World and business leaders must seize the watershed moment brought on by the pandemic to harness the power of technology to achieve global Sustainable Development Goals (SDG).
In a webinar hosted by The Brussels Times, and moderated by Dan Sobovitz and Pauline Bock, five digital experts agreed that leaders needed to seize on the potential of technology to boost efforts by countries’ to achieve the UN’s 17 SDGs by the 2030 deadline.
“We now realise that technology is a transformative enabler for every sector of society — and therefore all SDGs,” Dorothy Gordon, UNESCO Chair of the Information For All Programme (IFAP) said. “There is no SDG that can be achieved without the support of technology.”
Adopted in 2015, the SDGs are a set of 17 commitments by all UN member countries to overcome substantial challenges, such eradicating world poverty and hunger, achieving gender equality or adopting ambitious policies to fight the effects of climate change.
Panellists agreed that, as the pandemic brought to light persistent inequalities in both developed and developing countries, more intense cooperation between governments and corporate leaders was needed to overcome differences and bridge persistent divides.
Ethel Tan, Tech Policy Advisor at the OECD, said that the pandemic had given an unprecedented boost to connectivity and digitalisation, but that a lot of work still needed to be done at both a local and global level.
As lockdowns across the world moved businesses and learning online, IT providers raced to ensure quality access to online services while governments scrambled to smooth out persistent social inequalities as they translated into the digital arena.

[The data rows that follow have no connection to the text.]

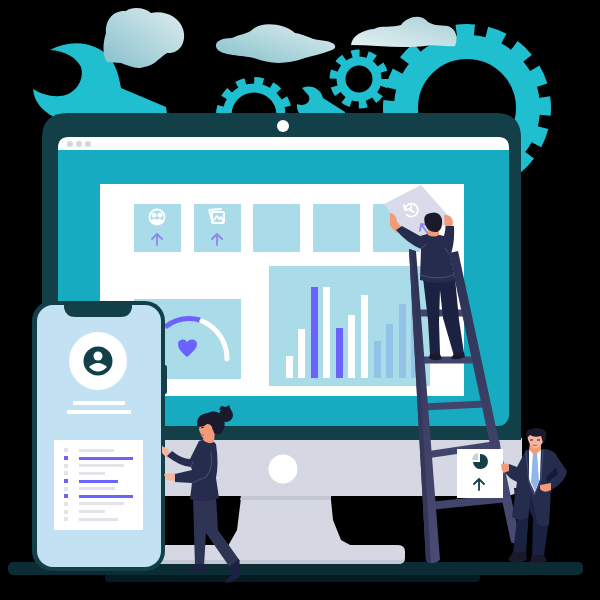
<!DOCTYPE html>
<html lang="en">
<head>
<meta charset="utf-8">
<title>Dashboard building illustration</title>
<style>
:root{--backdrop:#000;--gear:#20bfd0;--frame:#123f48;--screen:#17abc2;--card:#a9dbe8;--violet:#6c63ff;--violet-soft:#8d87ee;--chin:#d5d7e2;--chin-shade:#c3c6d4;--phone:#c2e1f2;--ink:#123f48;--suit:#252c4e;--suit-dark:#1b2140;--skin:#f39a78;--skin-pale:#f6b5a0;--hair:#1b1a2c;--ladder:#42456b;--ladder-dark:#34365a;--ground:#0b2c35;--white:#fff;--line:#e3e4ea}
html,body{margin:0;background:var(--backdrop);overflow:hidden}
svg{display:block;width:600px;height:600px}
.gear{fill:none;stroke:var(--gear)}
.gear-fill{fill:var(--gear)}
.frame{fill:var(--frame)}
.screen{fill:var(--screen)}
.card{fill:var(--card)}
.white{fill:var(--white)}
.violet{fill:var(--violet)}
.chin{fill:var(--chin)}
.chin-shade{fill:var(--chin-shade)}
.line{fill:var(--line)}
.suit{fill:var(--suit)}
.suit-dark{fill:var(--suit-dark)}
.skin{fill:var(--skin)}
.skin-pale{fill:var(--skin-pale)}
.hair{fill:var(--hair)}
.ground{fill:var(--ground)}
.arrow{fill:none;stroke:var(--violet-soft);stroke-width:1.8;stroke-linecap:round;stroke-linejoin:round}
.icon{fill:none;stroke:var(--white);stroke-width:1.8;stroke-linejoin:round;stroke-linecap:round}
.fold{fill:none;stroke:#46507c;stroke-width:1;stroke-linecap:round}
</style>
</head>
<body>
<svg viewBox="0 0 600 600" role="img" aria-label="Three people assemble a dashboard on a large monitor beside a phone, with gears, wrenches and clouds above">
<defs>
<linearGradient id="cloud-tone" x1="0" y1="1" x2="1" y2="0"><stop offset="0" stop-color="#86c0cb"/><stop offset="1" stop-color="#deedf0"/></linearGradient>
<linearGradient id="cloud-pale" x1="0" y1="1" x2="1" y2="0"><stop offset="0" stop-color="#e6f1f3"/><stop offset="1" stop-color="#a9d0d7"/></linearGradient>
<linearGradient id="ladder-tone" x1="0" y1="0" x2="0" y2="1"><stop offset="0" stop-color="#2b3054"/><stop offset="1" stop-color="#4b4b73"/></linearGradient>
<path id="arrow-up" d="M0 6V-5M-5 0L0-5L5 0"/>
<rect id="metric-card" width="47" height="48"/>
</defs>

<rect width="600" height="600" fill="var(--backdrop)"/>

<g id="gears">
<g class="gear">
<circle cx="467" cy="108" r="61" stroke-width="24"/>
<circle cx="467" cy="108" r="77" stroke-width="14" stroke-dasharray="18 12.2" transform="rotate(-8 467 108)"/>
<circle cx="359" cy="79" r="18" stroke-width="9"/>
<circle cx="359" cy="79" r="25.500" stroke-width="8" stroke-dasharray="8 8"/>
<circle cx="254" cy="115" r="27" stroke-width="9"/>
<circle cx="254" cy="115" r="34" stroke-width="8" stroke-dasharray="9 8.800"/>
</g>
<path class="gear-fill" d="M50 50C72 38 98 43 110 58C118 69 119 79 121 88L166 107L168 120H60C44 113 34 103 33 89C44 96 60 99 70 93C79 88 84 77 81 67C76 57 65 51 50 50Z"/>
<path class="gear-fill" d="M302 88C311 84 321 89 323 98L345 112V120H306C300 116 296 110 297 104C304 107 311 103 309 96Z"/>
</g>

<g id="clouds">
<path fill="url(#cloud-tone)" d="M107 62C102 55 103 42 106 33C105 20 113 10 126 11C133 6 145 8 151 13C165 10 179 17 183 29C187 42 180 54 167 53C159 58 154 66 144 67C137 70 127 65 121 63Z"/>
<path fill="url(#cloud-tone)" d="M217 49C213 42 221 38 232 38C240 34 248 34 253 29C263 21 285 24 295 33C304 34 310 39 319 40C332 41 338 45 334 49C323 54 315 55 305 58C285 65 269 64 254 58C241 55 223 56 217 49Z"/>
<path fill="url(#cloud-pale)" d="M351 45C352 36 362 30 374 29C381 25 392 28 401 25C407 17 419 14 426 20C431 26 440 25 448 26C457 29 458 39 455 46C444 47 435 44 425 46C401 49 374 45 351 45Z"/>
</g>

<g id="ground">
<rect class="ground" x="8" y="562" width="575" height="13" rx="5"/>
<rect class="ground" x="105" y="573" width="375" height="9" rx="4" opacity=".6"/>
</g>

<g id="monitor">
<path class="chin" d="M242 490H330L333 520L341 540L352 546H228L237 530Z"/>
<path class="chin-shade" d="M241 496H331V500H240Z"/>
<path class="chin" d="M166 545H398Q405 545 405 552V558Q405 564 398 564H160V551Q160 545 166 545Z"/>
<path class="chin-shade" d="M160 560H404Q402 564 398 564H160Z"/>
<path class="chin" d="M42 438H522V478Q522 496 504 496H60Q42 496 42 478Z"/>
<path class="frame" d="M68 113H496Q521 113 521 138V440H42V138Q42 113 68 113Z"/>
<circle class="white" cx="283" cy="126" r="6"/>
<rect class="screen" x="58" y="137" width="451" height="289" rx="11"/>
<path class="white" d="M58 150V148Q58 137 69 137H498Q509 137 509 148V150Z"/>
<g fill="#d3d5df"><circle cx="70" cy="144" r="3"/><circle cx="79" cy="144" r="3"/><circle cx="88" cy="144" r="3"/></g>
<circle class="white" cx="283" cy="469" r="14.500"/>
</g>

<g id="dashboard">
<rect class="white" x="100" y="184" width="364" height="212"/>
<g class="card">
<use href="#metric-card" x="134" y="204"/>
<use href="#metric-card" x="194" y="204"/>
<use href="#metric-card" x="253" y="204"/>
<use href="#metric-card" x="313" y="204"/>
<use href="#metric-card" x="373" y="204"/>
<rect x="134" y="299" width="107" height="80"/>
<rect x="269" y="266" width="161" height="120"/>
</g>
<g class="arrow"><use href="#arrow-up" x="157" y="239"/><use href="#arrow-up" x="217" y="239"/></g>
<g id="people-icon">
<circle class="icon" cx="157" cy="217" r="7.500"/>
<circle class="white" cx="154" cy="215" r="2.500"/><circle class="white" cx="160" cy="215" r="2.500"/>
<path class="white" d="M150 222Q154 216 157 220Q160 216 164 222Q157 227 150 222Z"/>
</g>
<g id="images-icon" class="icon">
<path d="M212 220L209 210L221 209"/>
<rect x="212" y="212" width="12" height="11" rx="1"/>
<path d="M213 221L217 216L219 219L221 217L223 221"/>
</g>
<g id="gauge" fill="none" stroke-width="5">
<path stroke="var(--violet)" d="M165 327A41 41 0 0 1 200 320"/>
<path stroke="var(--white)" stroke-linecap="round" d="M202 321A41 41 0 0 1 227 359"/>
</g>
<path class="violet" d="M187 357C180 351 178 348 178 344C178 339 185 338 187 342C190 338 197 339 197 344C197 348 194 351 187 357Z"/>
<g id="bar-chart">
<g class="white"><rect x="286" y="356" width="7" height="22"/><rect x="298" y="329" width="7" height="49"/><rect x="323" y="287" width="7" height="91"/><rect x="348" y="315" width="7" height="63"/><rect x="361" y="295" width="7" height="83"/></g>
<g class="violet"><rect x="311" y="287" width="7" height="91"/><rect x="336" y="328" width="7" height="50"/></g>
<g fill="#92c3e6"><rect x="374" y="341" width="7" height="37"/><rect x="386" y="324" width="7" height="54"/><rect x="399" y="304" width="7" height="74"/><rect x="411" y="284" width="7" height="94"/></g>
</g>
</g>

<g id="floating-card">
<path fill="#d9dbea" d="M384 204L421 185L452 220L414 244Z"/>
<path class="icon" d="M405 209A6.500 6.500 0 1 1 407 215M404 205L405 210L410 209M411 206V211L414 212"/>
<use href="#arrow-up" class="arrow" transform="translate(424 228) rotate(-35)"/>
</g>

<g id="ladder">
<g fill="none" stroke="var(--ladder)" stroke-width="7">
<path d="M415 313H468M418 360H477M423 407L485 404M426 455L500 444"/>
<path stroke-width="8" d="M429 506L508 498"/>
</g>
<path fill="url(#ladder-tone)" d="M409 249L416 251L440 560Q433 566 426 561Z"/>
<path fill="url(#ladder-tone)" d="M449 253L458 251L520 539Q517 546 511 542Z"/>
<path fill="var(--ladder-dark)" d="M409 249L412 250L431 563L426 561Z"/>
</g>

<g id="climber">
<path class="suit-dark" d="M423 278H455L459 320L464 353L454 356L443 318L440 290L439 322L440 354H430L428 320Z"/>
<path class="hair" d="M430 354H440L442 359Q434 362 429 358ZM454 354L464 352L465 357Q456 361 451 358Z"/>
<path class="skin" d="M390 213Q396 213 397 222L402 228L397 233L390 226ZM444 215Q452 214 453 222L452 229H445Z"/>
<path class="suit" d="M396 230L402 226L420 236L431 233L444 236L446 226L454 226Q455 245 450 256L455 280Q440 286 420 280L421 249Q407 243 396 230Z"/>
<path class="fold" d="M421 249L426 244M450 255L445 248M420 275Q438 281 454 275"/>
<path class="skin" d="M428 228H439V235Q434 238 428 235Z"/>
<path class="hair" d="M425 224Q422 214 431 213Q439 211 442 219Q443 230 437 232Q428 233 425 224Z"/>
</g>

<g id="phone">
<rect class="frame" x="162" y="365" width="5" height="29" rx="2"/>
<rect class="frame" x="32" y="301" width="133" height="270" rx="20"/>
<rect fill="var(--phone)" x="37" y="305" width="124" height="262" rx="16"/>
<path class="frame" d="M64 302H132V308Q130 317 121 317H75Q66 317 64 308Z"/>
<circle class="white" cx="98" cy="361" r="29"/>
<circle cx="98" cy="361" r="14.500" fill="var(--ink)"/>
<circle class="white" cx="98" cy="356" r="4.500"/>
<path class="white" d="M89 367Q98 359 107 367Q98 376 89 367Z"/>
<rect class="white" x="73" y="401" width="52" height="4"/>
<rect class="white" x="67" y="410" width="64" height="4"/>
<rect class="white" x="54" y="440" width="89" height="90"/>
<g class="line">
<rect x="64" y="448" width="4" height="4"/><rect x="64" y="464" width="4" height="4"/><rect x="64" y="471" width="4" height="4"/><rect x="64" y="487" width="4" height="4"/><rect x="64" y="502" width="4" height="4"/><rect x="64" y="510" width="4" height="4"/><rect x="64" y="517" width="4" height="4"/>
<rect x="79" y="449" width="35" height="3"/><rect x="79" y="464" width="45" height="3"/><rect x="79" y="472" width="26" height="3"/><rect x="79" y="487" width="36" height="3"/><rect x="79" y="502" width="45" height="3"/><rect x="79" y="510" width="26" height="3"/><rect x="79" y="518" width="39" height="3"/>
</g>
<g class="violet">
<rect x="64" y="456" width="4" height="4"/><rect x="64" y="479" width="4" height="4"/><rect x="64" y="494" width="4" height="4"/>
<rect x="79" y="457" width="54" height="3"/><rect x="79" y="480" width="39" height="3"/><rect x="79" y="495" width="54" height="3"/>
</g>
</g>

<g id="woman">
<path fill="#2f3354" d="M193 496H216L218 530L240 561L231 569L206 533L204 566H195Z"/>
<path class="suit-dark" d="M194 564H205L209 570Q207 573 187 572Q188 568 194 564ZM230 566L239 559L241 573Q239 581 225 583Q226 579 231 576Z"/>
<path class="skin-pale" d="M162 446L168 449L172 457L168 459L162 453ZM164 474L176 473V481L166 480Z"/>
<path class="suit" d="M199 441Q210 437 216 444Q219 464 216 478L219 498Q205 504 190 499L192 483L175 482L175 474L192 470L191 467Q179 466 167 456L172 451Q182 459 190 459Z"/>
<path class="fold" d="M211 452Q214 468 206 477L192 483M191 467L193 462"/>
<path class="skin" d="M205 430L215 430L214 442Q208 445 203 440Z"/>
<path class="skin" d="M200 423Q205 419 212 422L213 435Q207 441 202 437L199 430Z"/>
<path class="hair" d="M197 426Q196 414 208 413Q216 409 222 416Q227 423 223 431Q219 437 214 433Q212 423 207 424Q203 428 197 426Z"/>
<circle class="hair" cx="226" cy="415" r="7"/>
<path class="hair" d="M219 410L221 406L226 407L229 405L231 410Z"/>
<path d="M201 428L204 427" stroke="var(--hair)" fill="none"/>
<path d="M201 435L204 435" stroke="#b95549" fill="none"/>
</g>

<g id="man">
<path class="suit-dark" d="M514 488H547L549 520L544 556H532L533 518L529 510L526 553H513L517 519Z"/>
<path class="hair" d="M513 552H526L527 560Q516 565 508 560ZM532 555H544L547 561Q538 565 530 562Z"/>
<path class="suit" d="M526 450L542 449Q555 449 558 458L567 471Q566 482 551 490L549 525Q541 528 537 523L531 494L528 518Q519 522 512 517L517 482Q507 478 504 470L509 464L517 467Z"/>
<path class="white" d="M529 450L541 449L540 479L535 493L529 480Z"/>
<path fill="#8fb6e8" d="M533 452H537L539 482L535 491L531 482Z"/>
<path fill="#151a35" d="M556 467L558 474L548 482L546 478Z"/>
<path class="fold" d="M526 451L529 482L534 495L541 480L543 450"/>
<path class="skin" d="M530 443H541V450L535 455L529 450ZM540 485L551 483L551 490Q544 494 540 489ZM502 465Q505 462 509 465L509 471L503 473Z"/>
<path class="skin-pale" d="M527 434Q533 431 543 435L543 442Q539 449 534 448Q528 445 527 434Z"/>
<path class="hair" d="M527 438Q524 430 531 429Q541 426 546 432Q547 440 543 443L541 436Q534 438 530 435Z"/>
<path d="M530 440H533M537 440H540" stroke="var(--hair)" fill="none"/>
<path d="M533 445Q535 446 537 445" stroke="#b95549" fill="none"/>
</g>

<g id="carried-card">
<rect class="white" x="457" y="449" width="46" height="49"/>
<path fill="var(--ink)" d="M480 462V454A7.500 7.500 0 1 1 473 462Z"/>
<path fill="#c6d3d8" d="M478 460V453A7.500 7.500 0 0 0 472 460Z"/>
<use href="#arrow-up" x="479" y="484" fill="none" stroke="var(--ink)" stroke-width="1.800" stroke-linecap="round"/>
<path class="skin" d="M501 464L507 465L508 470L502 471Z"/>
</g>
</svg>
</body>
</html>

“The past few months have really shown us that we don’t have an equitable situation when it comes to access to digital technologies,” Gordon said. “And yet, digital technologies can make such a difference in people’s lives.”
For this, panellists said that international cooperation between a multiplicity of stakeholders was more crucial than ever, in order to overcome global challenges.
“Geopolitical conflicts are challenging global collaboration,” Abraham Liu, Chief Representative to the EU Institutions at Huawei, highlighted. “To address global challenges, we need to come together.”
“All international organisations need to work together as one community to cater for the entire global population of 6.5 billion,” he added.
IT and broadband connectivity are “key areas” on which to focus to bring measurable progress to areas ranging from cybersecurity and education to disaster management and climate change, Anusha Rahman Khan, East and South Asia Advisor at the Commonwealth Telecommunications Organisations and former ICT minister of Pakistan said.
And as countries continue adjusting to the novel realities brought on by the pandemic, governments need to double down on rolling out policies capable of harnessing the power of digital technologies while also keeping its inherent risks at bay, Márton Herczeg, Head of Strategy & Impact at the European Institute of Innovation and Technology, emphasised.
The Brussels Times